Down to the last line, print the entries below exactly, and keep every picture out of the copy.

Data provided
[Start of section]
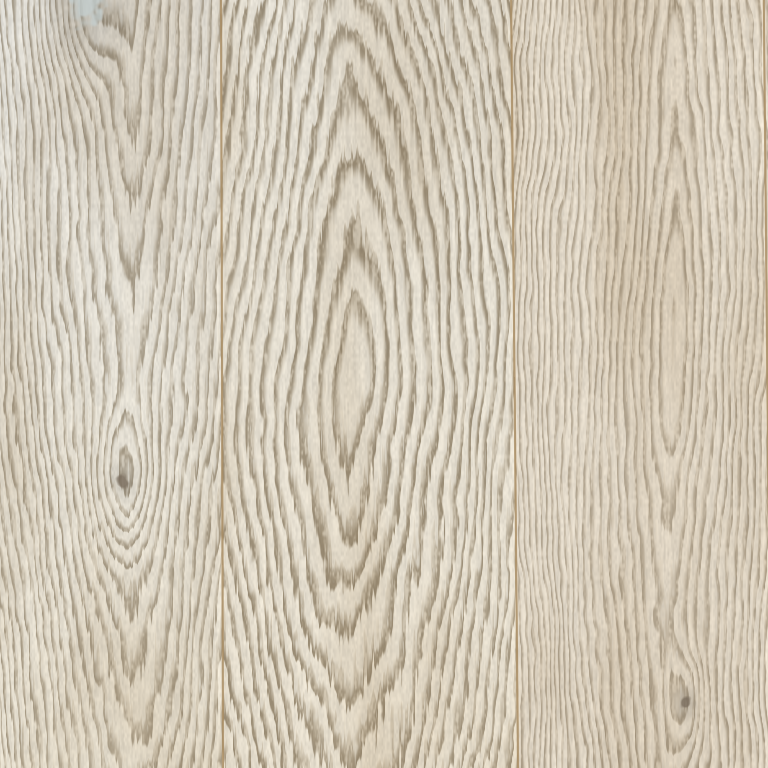
Reproduce this texture procedurally as a three.js fragment shader.

```glsl
varying vec2 vUv;

float hash(vec2 p) {
  return fract(sin(dot(p, vec2(127.1, 311.7))) * 43758.5453);
}

float noise(vec2 p) {
  vec2 cell = floor(p);
  vec2 f = fract(p);
  f = f * f * (3.0 - 2.0 * f);
  float low = mix(hash(cell), hash(cell + vec2(1.0, 0.0)), f.x);
  float high = mix(hash(cell + vec2(0.0, 1.0)), hash(cell + vec2(1.0, 1.0)), f.x);
  return mix(low, high, f.y);
}

float fbm(vec2 p) {
  float sum = 0.0;
  float gain = 0.5;
  for (int i = 0; i < 4; i++) {
    sum += gain * noise(p);
    p = p * 2.03 + 17.3;
    gain *= 0.5;
  }
  return sum / 0.9375;
}

// Pointed oval distance, stretched along the board
float cathedral(vec2 p, vec2 centre, float rise) {
  vec2 d = pow(abs(p - centre) * vec2(1.0, rise) + 0.0001, vec2(1.45));
  return pow(d.x + d.y, 0.69);
}

// Soft bump that bends the rings around a knot
float bump(vec2 p, vec2 centre, vec2 size) {
  vec2 q = (p - centre) / size;
  return exp(-dot(q, q));
}

// Uneven drift of the growth rings
float drift(vec2 p, float seed) {
  vec2 q = p + seed;
  return 0.036 * (fbm(q * vec2(9.0, 2.8)) - 0.5)
       + 0.008 * (noise(q * vec2(34.0, 11.0)) - 0.5)
       + 0.003 * (noise(q * vec2(90.0, 40.0)) - 0.5);
}

// Ring count, tighter towards the board edges
float ringCount(float r, float density) {
  return r * density * (0.55 + 1.2 * r);
}

// Growth line: inner flank dissolves into streaks, outer flank is crisp
float growthLine(float rings, float start, float streak) {
  float t = fract(rings);
  float ragged = start + 0.42 * (streak - 0.5);
  return smoothstep(ragged - 0.10, ragged + 0.26, t) * (1.0 - smoothstep(0.86, 1.0, t));
}

// Signed distance to a slightly tilted joint
float joint(vec2 p, float bottom, float top) {
  return p.x - mix(bottom, top, p.y);
}

vec3 drawJoint(vec3 wood, float d, vec3 gap) {
  wood *= 1.0 + 0.04 * smoothstep(0.006, 0.002, abs(d + 0.003));
  return mix(wood, gap, 0.85 * smoothstep(0.0022, 0.0006, abs(d)));
}

vec3 drawKnot(vec3 wood, vec2 p, vec2 centre, float size, vec3 heart) {
  vec2 q = (p - centre) / size;
  float d = length(q * vec2(1.0, 0.75)) + 0.7 * (noise(p * 130.0) - 0.5);
  wood *= 1.0 - 0.10 * smoothstep(3.0, 0.5, d);
  return mix(wood, heart, 0.8 * smoothstep(1.0, 0.45, d));
}

void main() {
  vec3 paleWood = vec3(0.900, 0.882, 0.842);
  vec3 grainBrown = vec3(0.620, 0.572, 0.490);
  vec3 gapOchre = vec3(0.66, 0.55, 0.39);
  vec3 heartBrown = vec3(0.48, 0.43, 0.37);
  vec3 fillerGrey = vec3(0.77, 0.81, 0.81);
  vec2 p = vUv;

  // Boards
  float leftJoint = joint(p, 0.2904, 0.2878);
  float rightJoint = joint(p, 0.6745, 0.6655);
  float edgeJoint = joint(p, 1.004, 0.9945);
  vec2 leftKnot = vec2(0.160, 0.375);
  vec2 rightKnot = vec2(0.893, 0.085);
  vec2 fillerKnot = vec2(0.112, 0.995);

  // Fibres tear the ring edges lengthwise
  float fibre = noise(p * vec2(430.0, 26.0));
  float pore = noise(p * vec2(380.0, 75.0) + 9.0);
  float fleck = noise(p * vec2(470.0, 190.0) + 41.0);
  float streak = 0.45 * fibre + 0.35 * pore + 0.20 * fleck;
  vec2 torn = p + vec2(0.0, 0.030 * (fibre - 0.5) + 0.012 * (pore - 0.5));
  torn.x += 0.012 * (noise(vec2(p.y * 5.0, 4.0)) - 0.5);

  float r;
  float density;
  float start = 0.48;
  float strength = 0.88;
  vec3 tint;
  if (leftJoint < 0.0) {
    r = cathedral(torn, vec2(0.170, 1.06), 0.12) + 0.8 * drift(p, 3.0)
      - 0.044 * bump(p, leftKnot, vec2(0.040, 0.090))
      - 0.045 * bump(p, fillerKnot, vec2(0.042, 0.095));
    density = 112.0;
    start = 0.50;
    strength = 0.74;
    tint = mix(vec3(1.0, 0.99, 0.965), vec3(0.985, 0.995, 1.01), p.y);
  } else if (rightJoint < 0.0) {
    r = cathedral(torn, vec2(0.458, 0.505), 0.22) + 1.1 * drift(p, 11.0);
    density = 73.0;
    tint = mix(vec3(1.0, 0.985, 0.955), vec3(0.99, 0.99, 0.985), p.y);
  } else {
    r = cathedral(torn, vec2(0.875, 0.60), 0.075) + 1.0 * drift(p, 23.0)
      - 0.026 * bump(p, rightKnot, vec2(0.027, 0.065));
    density = 130.0;
    strength = 0.66;
    tint = vec3(0.985, 0.965, 0.938);
  }

  // Grain, broken into dashes along the fibres
  float grain = growthLine(ringCount(abs(r), density), start, streak);
  grain *= mix(0.42, 1.05, smoothstep(0.25, 0.65, streak));
  grain *= 0.75 + 0.5 * fbm(p * vec2(12.0, 5.0) + 5.0);
  vec3 wood = mix(paleWood * tint, grainBrown * tint, clamp(grain * strength, 0.0, 1.0));

  // Fine brushing and broad stains
  wood *= 1.0 - 0.13 * (streak - 0.45) - 0.04 * (fleck - 0.5);
  float stain = fbm(p * vec2(11.0, 2.2) + 31.0);
  wood *= mix(vec3(1.01), vec3(0.955, 0.935, 0.905), smoothstep(0.36, 0.80, stain));

  // Knots
  wood = drawKnot(wood, p, leftKnot, 0.009, heartBrown);
  wood = drawKnot(wood, p, rightKnot, 0.008, heartBrown);
  wood = drawKnot(wood, p, fillerKnot, 0.027, fillerGrey);

  // Joints
  wood = drawJoint(wood, leftJoint, gapOchre);
  wood = drawJoint(wood, rightJoint, gapOchre);
  wood = drawJoint(wood, edgeJoint, gapOchre);

  gl_FragColor = vec4(clamp(wood, 0.0, 1.0), 1.0);
}
```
[End of section]
Reply to the task
Reproduce this texture procedurally as a three.js fragment shader.

```glsl
varying vec2 vUv;

float hash(vec2 p) {
  return fract(sin(dot(p, vec2(127.1, 311.7))) * 43758.5453);
}

float noise(vec2 p) {
  vec2 cell = floor(p);
  vec2 f = fract(p);
  f = f * f * (3.0 - 2.0 * f);
  float low = mix(hash(cell), hash(cell + vec2(1.0, 0.0)), f.x);
  float high = mix(hash(cell + vec2(0.0, 1.0)), hash(cell + vec2(1.0, 1.0)), f.x);
  return mix(low, high, f.y);
}

float fbm(vec2 p) {
  float sum = 0.0;
  float gain = 0.5;
  for (int i = 0; i < 4; i++) {
    sum += gain * noise(p);
    p = p * 2.03 + 17.3;
    gain *= 0.5;
  }
  return sum / 0.9375;
}

// Pointed oval distance, stretched along the board
float cathedral(vec2 p, vec2 centre, float rise) {
  vec2 d = pow(abs(p - centre) * vec2(1.0, rise) + 0.0001, vec2(1.45));
  return pow(d.x + d.y, 0.69);
}

// Soft bump that bends the rings around a knot
float bump(vec2 p, vec2 centre, vec2 size) {
  vec2 q = (p - centre) / size;
  return exp(-dot(q, q));
}

// Uneven drift of the growth rings
float drift(vec2 p, float seed) {
  vec2 q = p + seed;
  return 0.036 * (fbm(q * vec2(9.0, 2.8)) - 0.5)
       + 0.008 * (noise(q * vec2(34.0, 11.0)) - 0.5)
       + 0.003 * (noise(q * vec2(90.0, 40.0)) - 0.5);
}

// Ring count, tighter towards the board edges
float ringCount(float r, float density) {
  return r * density * (0.55 + 1.2 * r);
}

// Growth line: inner flank dissolves into streaks, outer flank is crisp
float growthLine(float rings, float start, float streak) {
  float t = fract(rings);
  float ragged = start + 0.42 * (streak - 0.5);
  return smoothstep(ragged - 0.10, ragged + 0.26, t) * (1.0 - smoothstep(0.86, 1.0, t));
}

// Signed distance to a slightly tilted joint
float joint(vec2 p, float bottom, float top) {
  return p.x - mix(bottom, top, p.y);
}

vec3 drawJoint(vec3 wood, float d, vec3 gap) {
  wood *= 1.0 + 0.04 * smoothstep(0.006, 0.002, abs(d + 0.003));
  return mix(wood, gap, 0.85 * smoothstep(0.0022, 0.0006, abs(d)));
}

vec3 drawKnot(vec3 wood, vec2 p, vec2 centre, float size, vec3 heart) {
  vec2 q = (p - centre) / size;
  float d = length(q * vec2(1.0, 0.75)) + 0.7 * (noise(p * 130.0) - 0.5);
  wood *= 1.0 - 0.10 * smoothstep(3.0, 0.5, d);
  return mix(wood, heart, 0.8 * smoothstep(1.0, 0.45, d));
}

void main() {
  vec3 paleWood = vec3(0.900, 0.882, 0.842);
  vec3 grainBrown = vec3(0.620, 0.572, 0.490);
  vec3 gapOchre = vec3(0.66, 0.55, 0.39);
  vec3 heartBrown = vec3(0.48, 0.43, 0.37);
  vec3 fillerGrey = vec3(0.77, 0.81, 0.81);
  vec2 p = vUv;

  // Boards
  float leftJoint = joint(p, 0.2904, 0.2878);
  float rightJoint = joint(p, 0.6745, 0.6655);
  float edgeJoint = joint(p, 1.004, 0.9945);
  vec2 leftKnot = vec2(0.160, 0.375);
  vec2 rightKnot = vec2(0.893, 0.085);
  vec2 fillerKnot = vec2(0.112, 0.995);

  // Fibres tear the ring edges lengthwise
  float fibre = noise(p * vec2(430.0, 26.0));
  float pore = noise(p * vec2(380.0, 75.0) + 9.0);
  float fleck = noise(p * vec2(470.0, 190.0) + 41.0);
  float streak = 0.45 * fibre + 0.35 * pore + 0.20 * fleck;
  vec2 torn = p + vec2(0.0, 0.030 * (fibre - 0.5) + 0.012 * (pore - 0.5));
  torn.x += 0.012 * (noise(vec2(p.y * 5.0, 4.0)) - 0.5);

  float r;
  float density;
  float start = 0.48;
  float strength = 0.88;
  vec3 tint;
  if (leftJoint < 0.0) {
    r = cathedral(torn, vec2(0.170, 1.06), 0.12) + 0.8 * drift(p, 3.0)
      - 0.044 * bump(p, leftKnot, vec2(0.040, 0.090))
      - 0.045 * bump(p, fillerKnot, vec2(0.042, 0.095));
    density = 112.0;
    start = 0.50;
    strength = 0.74;
    tint = mix(vec3(1.0, 0.99, 0.965), vec3(0.985, 0.995, 1.01), p.y);
  } else if (rightJoint < 0.0) {
    r = cathedral(torn, vec2(0.458, 0.505), 0.22) + 1.1 * drift(p, 11.0);
    density = 73.0;
    tint = mix(vec3(1.0, 0.985, 0.955), vec3(0.99, 0.99, 0.985), p.y);
  } else {
    r = cathedral(torn, vec2(0.875, 0.60), 0.075) + 1.0 * drift(p, 23.0)
      - 0.026 * bump(p, rightKnot, vec2(0.027, 0.065));
    density = 130.0;
    strength = 0.66;
    tint = vec3(0.985, 0.965, 0.938);
  }

  // Grain, broken into dashes along the fibres
  float grain = growthLine(ringCount(abs(r), density), start, streak);
  grain *= mix(0.42, 1.05, smoothstep(0.25, 0.65, streak));
  grain *= 0.75 + 0.5 * fbm(p * vec2(12.0, 5.0) + 5.0);
  vec3 wood = mix(paleWood * tint, grainBrown * tint, clamp(grain * strength, 0.0, 1.0));

  // Fine brushing and broad stains
  wood *= 1.0 - 0.13 * (streak - 0.45) - 0.04 * (fleck - 0.5);
  float stain = fbm(p * vec2(11.0, 2.2) + 31.0);
  wood *= mix(vec3(1.01), vec3(0.955, 0.935, 0.905), smoothstep(0.36, 0.80, stain));

  // Knots
  wood = drawKnot(wood, p, leftKnot, 0.009, heartBrown);
  wood = drawKnot(wood, p, rightKnot, 0.008, heartBrown);
  wood = drawKnot(wood, p, fillerKnot, 0.027, fillerGrey);

  // Joints
  wood = drawJoint(wood, leftJoint, gapOchre);
  wood = drawJoint(wood, rightJoint, gapOchre);
  wood = drawJoint(wood, edgeJoint, gapOchre);

  gl_FragColor = vec4(clamp(wood, 0.0, 1.0), 1.0);
}
```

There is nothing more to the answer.